Saab UK seem to be sponsoring an Eco-Driving section of the Times Online. For those of you that are interested in the Biopower setup, it’s quite likely you’ll be interested in having a read.
There’s an ecodriving weblog tied in with it too, though I’m not sure there’s many people reading it. It’s only been up and running for a few weeks, but so far, counting the total number of comments won’t even involve the use of fingers, let alone toes.
In the Eco-driving section of the site there’s a few interesting articles, including the one below. I’ve taken the liberty of reproducing it and hope the Times don’t mind.
ERIC SOLBERG bought his new Saab 9-5 BioPower three months ago and the 26-year-old Swedish farmer says he has never owned a better car: “There are lots of pros with the car and few cons.”
The BioPower model is Solberg’s first Saab. “I used to drive an Alfa Romeo and a Rover. The powerful Rover was especially useful since I used it a lot on the farm.” But after taking a test drive in a friend’s Saab, he decided to switch to the BioPower.
“I believe this is the future. To drive environmentally friendly is very popular in Sweden and, besides, the fuel is much cheaper.” Petroleum costs an average 97p a litre in Sweden, while ethanol fuel is priced at 53p.
“BioPower is a powerful car. The salesman told us it produced 180 horsepower — 30 more than the petroleum model — and that is a big advantage when overtaking another car. It is a power machine with a lot of speed when needed. Besides that there is a lot of space and the car seats are very comfortable,” Solberg says.
He and his wife, Sofi, run a 150-head cattle farm in southern Sweden. “When not working I enjoy hunting moose, hare and wild boar,” he says.
His wife’s main hobby is horses. “The Saab has no problems with drawing horseboxes so my wife uses it a lot. She drives it every day to work as well.”

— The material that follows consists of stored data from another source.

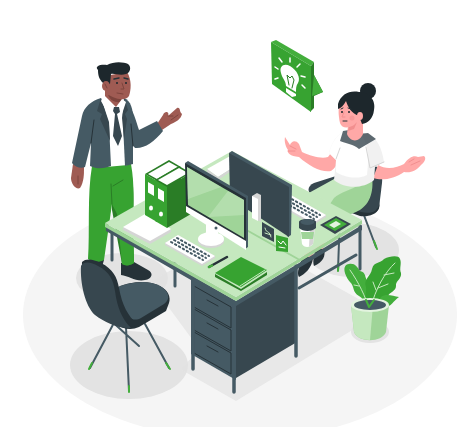
<!DOCTYPE html>
<html lang="en">
<head>
<meta charset="utf-8">
<title>Office conversation</title>
<style>
:root{--floor:#f5f5f5;--shade:#e3e3e3;--dark:#37474f;--darker:#263238;--slate:#455a64;--green:#37a331;--deep:#2a7d26;--leaf:#43ae3c;--mint:#c5e8bf;--mint2:#9fd498;--pale:#e3f4df;--white:#fff;--off:#f1f1f1;--grey:#d5d5d5;--skin:#ffa8a7;--blush:#f28f8f;--brown:#9f5b53;--brown2:#7d443d;--hair:#1d272c}
html,body{margin:0;background:var(--white);overflow:hidden}
svg{display:block;width:476px;height:427px}
.floor{fill:var(--floor)}.shade{fill:var(--shade)}.dark{fill:var(--dark)}.darker{fill:var(--darker)}.slate{fill:var(--slate)}
.green{fill:var(--green)}.deep{fill:var(--deep)}.leaf{fill:var(--leaf)}.mint{fill:var(--mint)}.mint2{fill:var(--mint2)}.pale{fill:var(--pale)}
.white{fill:var(--white)}.off{fill:var(--off)}.grey{fill:var(--grey)}.skin{fill:var(--skin)}.blush{fill:var(--blush)}
.brown{fill:var(--brown)}.brown2{fill:var(--brown2)}.hair{fill:var(--hair)}
.line{fill:none;stroke-linecap:round;stroke-linejoin:round}
.ink{stroke:var(--darker)}.steel{stroke:var(--slate)}.chalk{stroke:var(--white)}.tip{stroke:var(--leaf)}.vein{stroke:var(--mint)}.fold{stroke:var(--deep)}.crease{stroke:var(--brown2)}.soft{stroke:var(--grey)}.rose{stroke:var(--blush)}
</style>
</head>
<body>
<svg viewBox="0 0 476 427" role="img" aria-label="Two colleagues talking across a pair of desks in an office">
<defs>
  <g id="binder">
    <path class="deep" d="M0 0 24-14 36-7 12 7Z"/>
    <path class="white" d="M3 0 24-12 33-7 12 5Z"/>
    <path class="green" d="M0 0 12 7V48L0 41Z"/>
    <path class="deep" d="M12 7 36-7V34L12 48Z"/>
    <path class="white" d="M3 8 9 11.5V22L3 18.500Z"/>
    <ellipse class="white" cx="6" cy="34" rx="2" ry="2.500"/>
  </g>
  <g id="drawer">
    <path class="slate" d="M0 0 37 21V42L0 21Z"/>
    <path class="line ink" d="M0 0 37 21V42L0 21ZM13 14 24 20" stroke-width="1"/>
  </g>
  <g id="keyboard">
    <path class="grey" d="M0 0 13-8 50 13V15L37 23 0 2Z"/>
    <path class="white" d="M0 0 13-8 50 13 37 21Z"/>
    <path class="line steel" d="M6-1 38 17M9-3 41 15M12-5 44 13" stroke-width="2" stroke-dasharray="1.500 3"/>
  </g>
</defs>

<g id="ground">
  <ellipse class="floor" cx="240" cy="315" rx="217" ry="125"/>
  <ellipse class="shade" cx="129" cy="365" rx="59" ry="34"/>
  <ellipse class="shade" cx="122" cy="278" rx="46" ry="25"/>
  <ellipse class="shade" cx="352" cy="250" rx="47" ry="27"/>
  <ellipse class="shade" cx="370" cy="332" rx="19" ry="11"/>
  <path class="shade" d="M150 282 238 232 382 312 236 401 180 369 200 350Z" opacity=".7"/>
</g>

<g id="idea-sign">
  <path class="leaf" d="M271 42 276 40 314 62 311 66Z"/>
  <path class="deep" d="M311 66 314 62V75L323 92 314 96V108L310 112Z"/>
  <path class="leaf" d="M314 75 323 92 312 96Z"/>
  <path class="green" d="M271 42 311 66V112L272 84Z"/>
  <path class="white" d="M281 73C279 66 284 63 290 66 297 70 301 78 298 83 296 86 296 88 296 92L286 86C286 81 282 78 281 73Z"/>
  <path class="white" d="M286 88 296 94V96L292 97 286 92Z"/>
  <path class="line fold" d="M289 85 287 75 290 78 292 76 294 80 292 88" stroke-width="1"/>
  <path class="line chalk" d="M290 62V58M282 62 279 58M278 69 275 67M278 78 275 79M297 67 300 64M301 76 305 77M302 85 305 88" stroke-width="1.500"/>
</g>

<g id="woman-chair">
  <path class="line steel" d="M340 214 338 270M362 210 376 247M330 212 312 250" stroke-width="2"/>
  <path class="line tip" d="M338.500 264 338 271M374 241 377 249" stroke-width="2"/>
  <path class="dark" d="M372 165C380 166 383 174 382 183L379 208C377 214 368 215 361 214L315 197C306 193 307 186 314 183L336 176Z"/>
  <path class="darker" d="M309 192 361 212C370 214 377 213 380 203L379 208C377 215 367 217 360 216L316 200C311 198 309 195 309 192Z"/>
</g>

<g id="woman">
  <path class="skin" d="M303 236 314 239 313 260 304 264ZM314 232 325 234 323 252 315 254Z"/>
  <path class="darker" d="M303 256 313 258C312 268 305 274 299 277 296 273 300 264 303 256ZM315 249 324 249C326 256 323 262 314 266 312 260 315 255 315 249Z"/>
  <path class="mint2" d="M336 178 372 176C374 192 370 206 356 212L332 222 300 240 296 205Z"/>
  <path class="mint" d="M336 178 360 184C352 190 340 192 334 198L318 222 300 228 296 200Z"/>
  <path class="skin" d="M336 146 328 157C321 159 311 156 302 152L299 144C295 139 291 142 290 145L285 137C284 142 286 147 288 150 287 153 290 156 299 157 309 166 322 173 331 171 338 166 342 157 342 149Z"/>
  <path class="line rose" d="M288 151 295 151M290 146 296 149" stroke-width="1"/>
  <path class="skin" d="M378 165C386 170 397 168 404 164 409 157 414 155 418 157L424 156C427 158 424 163 421 165 416 171 411 173 404 172 394 179 382 181 373 178Z"/>
  <path class="line rose" d="M411 165 420 161M409 162 414 159" stroke-width="1"/>
  <path class="off" d="M345 131 366 133C377 137 382 148 384 162L375 167 374 180C362 190 343 188 334 180L336 160 329 153C332 142 337 134 345 131Z"/>
  <path class="white" d="M345 131 360 133C369 143 369 158 367 175 357 180 344 177 336 172L336 160 329 153C332 142 337 134 345 131Z"/>
  <path class="line soft" d="M366 147 370 168 384 162M336 159 340 148" stroke-width="1"/>
  <path class="dark" d="M343 131 349 130 359 134 368 133 376 139 359 149C353 144 347 144 340 141Z" opacity=".8"/>
  <path class="skin" d="M349 118 363 119V134C359 143 350 142 347 134Z"/>
  <path class="blush" d="M349 126 357 122 354 129 348 131Z"/>
  <path class="skin" d="M341 100C338 106 338 114 340 123 342 129 349 128 354 125L363 116 361 101Z"/>
  <circle class="hair" cx="368" cy="91" r="8"/>
  <path class="hair" d="M338 104C341 94 350 90 359 92 370 92 376 101 374 110 373 119 368 123 362 124L359 116C351 113 348 107 346 101 344 105 341 108 338 109Z"/>
  <ellipse class="skin" cx="360" cy="116" rx="3" ry="4"/>
  <circle class="hair" cx="342" cy="112" r="1"/><circle class="hair" cx="349" cy="112" r="1"/>
  <path class="line ink" d="M341 109 343 108M348 108 351 109M343 121 347 121" stroke-width="1"/>
  <path class="line rose" d="M344 112 342 117 345 117" stroke-width="1"/>
  <circle class="blush" cx="352" cy="118" r="2.500" opacity=".6"/>
</g>

<g id="man">
  <path class="darker" d="M94 254 104 260 101 270C97 274 89 272 89 268ZM121 263 134 262 148 270C154 273 152 279 145 280 136 282 129 276 121 275Z"/>
  <path class="deep" d="M110 168 130 166C134 182 134 203 133 222L134 263C130 266 125 266 122 264L112 210Z"/>
  <path class="green" d="M92 166 131 164C135 186 133 207 133 222L134 263C130 266 125 266 122 264L117 214 112 204 104 260C99 263 93 262 88 259 90 232 87 195 92 166Z"/>
  <path class="line fold" d="M112 204 111 184M113 186 123 180" stroke-width="1"/>
  <path class="brown" d="M73 164 84 167C84 174 84 182 80 188 76 190 71 184 71 178Z"/>
  <path class="line crease" d="M78 176 78 184" stroke-width="1"/>
  <path class="brown" d="M157 124 163 115C165 110 170 112 168 116L177 108C181 107 179 112 182 114 181 119 176 122 171 124L162 130Z"/>
  <path class="line crease" d="M168 116 173 116M171 120 178 115" stroke-width="1"/>
  <path class="slate" d="M127 105C133 108 136 121 139 130L157 121 163 131C154 142 144 149 135 148 129 142 128 130 125 121Z"/>
  <path class="white" d="M104 98 126 98 128 165 106 167Z"/>
  <path class="slate" d="M101 98C91 101 84 107 82 116L72 163C75 167 81 169 85 167L91 143 90 166C98 170 106 168 111 166L109 125Z"/>
  <path class="slate" d="M124 98C131 101 133 109 133 119L133 164 125 166 123 124Z"/>
  <path class="line ink" d="M91 143 94 120M133 146 131 124" stroke-width="1"/>
  <path class="dark" d="M101 98 97 111 102 114 100 119 110 141 109 122ZM124 98 128 110 125 114 127 119 124 139 122 118Z"/>
  <path class="brown" d="M105 90 123 92 122 101 116 108 105 101Z"/>
  <path class="brown2" d="M108 95 121 98 121 102C115 103 110 100 108 95Z"/>
  <path class="white" d="M104 95 116 107 110 117 101 101ZM122 99 116 107 122 114 126 102Z"/>
  <path class="dark" d="M114 107 119 107 120 112 117 114 122 136 118 146 113 136 115 114 113 111Z"/>
  <path class="brown" d="M105 76 127 72C132 80 131 90 129 96 125 102 112 99 106 92Z"/>
  <path class="hair" d="M98 70C94 66 101 64 107 65 114 61 124 62 128 64 132 67 130 73 126 74 120 76 114 73 111 74L110 84 106 85C99 81 98 75 98 70Z"/>
  <ellipse class="brown" cx="106" cy="86" rx="4" ry="5"/>
  <circle class="hair" cx="117" cy="83" r="1"/><circle class="hair" cx="126" cy="83" r="1"/>
  <path class="line ink" d="M114 79 119 78M124 78 128 79" stroke-width="1.500"/>
  <path class="line crease" d="M122 83 124 89 121 89M117 93 123 94M105 84 107 88" stroke-width="1"/>
</g>

<g id="desks">
  <path class="line steel" d="M112 232V260M175 262V286M360 226V269M299 288 356 255" stroke-width="3"/>
  <path class="slate" d="M191 276 236 302V380L191 354Z"/>
  <path class="dark" d="M236 302 297 267V342L236 378Z"/>
  <use href="#drawer" x="194" y="286"/>
  <use href="#drawer" x="194" y="309"/>
  <use href="#drawer" x="194" y="332"/>
  <path class="line steel" d="M193 278V369M234 302V392M296 266V356" stroke-width="3.500"/>
  <path class="slate" d="M106 226 236 301 362 225V230L236 306 106 231Z"/>
  <path class="mint2" d="M105 223 236 297 362 220V224L236 301 105 227Z"/>
  <path class="mint" d="M105 223 232 151 362 220 236 297Z"/>
  <path class="line" d="M170 187 298 259" stroke="var(--mint2)" stroke-width="2"/>
</g>

<g id="far-desk-items">
  <path class="white" d="M207 169 232 155 243 161 218 177Z"/>
  <path class="grey" d="M207 169 218 177 243 161V163L218 180 207 172Z"/>
  <use href="#keyboard" x="276" y="202"/>
  <path class="dark" d="M320 225 336 216 351 224 335 234Z"/>
  <path class="leaf" d="M324 225 336 218 347 224 335 231Z"/>
  <path class="pale" d="M329 225 336 221 341 224 334 228Z"/>
  <path class="slate" d="M229 153 232 151 292 185 291 235 288 237Z"/>
  <path class="dark" d="M229 153 289 187V237L230 198Z"/>
  <path class="grey" d="M252 196 257 193 261 195V222L252 217Z"/>
  <path class="white" d="M252 196 258 199V221L252 218Z"/>
</g>

<g id="desk-divider-notes">
  <path class="dark" d="M262 222 274 229V242L262 236Z"/>
  <path class="line vein" d="M265 228C267 235 268 228 271 237M265 233 271 235" stroke-width="1"/>
  <path class="green" d="M276 235 288 238V252L276 251Z"/>
  <path class="line chalk" d="M278 241 281 244 283 241 286 245M279 247 285 248" stroke-width="1"/>
</g>

<g id="coffee-cup">
  <path class="white" d="M300 226H315L313 244C310 248 304 248 302 244Z"/>
  <path class="grey" d="M310 228 315 227 313 244 309 247Z"/>
  <path class="mint2" d="M301 232H314L313 239H302Z"/>
  <path class="dark" d="M299 222C299 218 316 218 316 222V228C312 232 303 232 299 228Z"/>
  <ellipse class="slate" cx="307.500" cy="222" rx="7" ry="3"/>
</g>

<g id="near-desk-items">
  <path class="grey" d="M123 228 145 215 171 230V232L150 244 123 230Z"/>
  <path class="white" d="M123 227 145 214 171 229 150 241Z"/>
  <use href="#binder" x="145" y="174"/>
  <use href="#binder" x="155" y="180"/>
  <ellipse class="grey" cx="211" cy="241" rx="13" ry="7"/>
  <ellipse class="white" cx="211" cy="239" rx="13" ry="7"/>
  <path class="white" d="M206 222 218 229V241L206 238Z"/>
  <path class="slate" d="M185 163 188 161 248 196V247L245 249Z"/>
  <path class="darker" d="M185 163 246 198V249L186 211Z"/>
  <path class="mint2" d="M187 167 244 200V238L188 205Z"/>
  <path class="mint" d="M187 167 221 187 188 199ZM228 191 244 200V215L208 217Z" opacity=".55"/>
  <path class="white" d="M186 206 246 241V250L186 212Z"/>
  <circle class="slate" cx="216" cy="228" r="1.500"/>
  <use href="#keyboard" x="165" y="243"/>
  <path class="line ink" d="M209 267 227 257" stroke-width="2.500"/>
  <path class="line tip" d="M209 267 212 265.500" stroke-width="2.500"/>
  <path class="deep" d="M215 274 241 289 267 272V275L241 291 215 277Z"/>
  <path class="green" d="M215 273 241 257 267 270 241 287Z"/>
  <path class="line vein" d="M240 286 265 270" stroke-width="1"/>
</g>

<g id="near-chair">
  <path class="line steel" d="M116 319 90 368M126 327 129 391M145 324 169 368M108 318 139 346" stroke-width="2"/>
  <path class="line tip" d="M92 363 89 369M129 386V392M166 363 170 369" stroke-width="2"/>
  <path class="darker" d="M104 310 118 287C132 281 149 280 160 286 168 290 171 297 169 303L166 311 139 327C126 333 112 324 104 315Z"/>
  <path class="slate" d="M116 288C132 281 149 280 160 286 169 291 171 299 164 304L141 318C130 324 121 313 116 288Z"/>
  <path class="darker" d="M82 262C86 258 93 259 101 263 113 269 117 277 119 288 122 305 128 316 137 324 128 332 111 324 99 316 87 308 81 285 82 262Z"/>
  <path class="dark" d="M81 266C84 261 91 262 98 266 110 272 113 280 115 291 117 307 122 319 131 328 119 329 104 322 95 315 85 306 80 283 81 266Z"/>
</g>

<g id="plant">
  <path class="leaf" d="M369 310C362 305 366 300 359 296 352 292 355 287 350 282 345 276 341 265 349 264 355 263 357 267 360 271 367 272 364 279 369 283 373 288 372 299 369 310Z"/>
  <path class="green" d="M370 309C362 300 367 294 366 287 363 279 371 276 372 269 374 261 380 264 384 259 390 256 399 255 400 259 402 264 399 268 401 273 402 279 395 281 396 286 396 292 388 292 388 297 385 302 377 302 370 309Z"/>
  <path class="leaf" d="M371 308C373 299 379 302 381 297 386 293 393 296 399 297 393 301 391 308 383 307Z"/>
  <path class="line vein" d="M369 308C365 296 359 283 350 270M371 307C375 290 385 272 395 263M359 286 354 285M378 288 388 284M376 290 373 282M384 275 394 273" stroke-width="1"/>
  <path class="mint2" d="M351 305H389L386 332C382 343 358 343 354 332Z"/>
  <path class="mint" d="M351 305H373L370 340C362 340 356 337 354 332Z"/>
  <ellipse class="pale" cx="370" cy="305" rx="19" ry="7"/>
  <ellipse class="slate" cx="370" cy="305" rx="16" ry="5"/>
  <path class="line tip" d="M366 300 369 307 374 300" stroke-width="2"/>
</g>
</svg>
</body>
</html>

The couple intend to use the car for holidays and longer trips. “The fact that all countries may not have ethanol fuel yet is no problem. It can be driven on petrol as well.”
Sweden has what is reputedly one of the highest taxing governments in the world. Any Swedes reading this might want to share their experience. These funds are used for various social policies, one of which is obviously the subsidising of ethanol fuels. I can’t think of any other way that there could be such a disparity in price between E85 and gasoline (aside from huge taxes being placed on gasoline, of course).
Yes, the Brazilian ethanol produced from sugarcane is much cheaper than the US corn-based fuel, but such a huge difference as the one we see here in Sweden is more than likely the result of some government intervention.
This price difference goes a long way in explaining why the 9-5 Biopower has been so popular there. Unfortunately it also explains why it may not work elsewhere, not without similar support from government or a major breakthrough in cellulosic ethanol technology.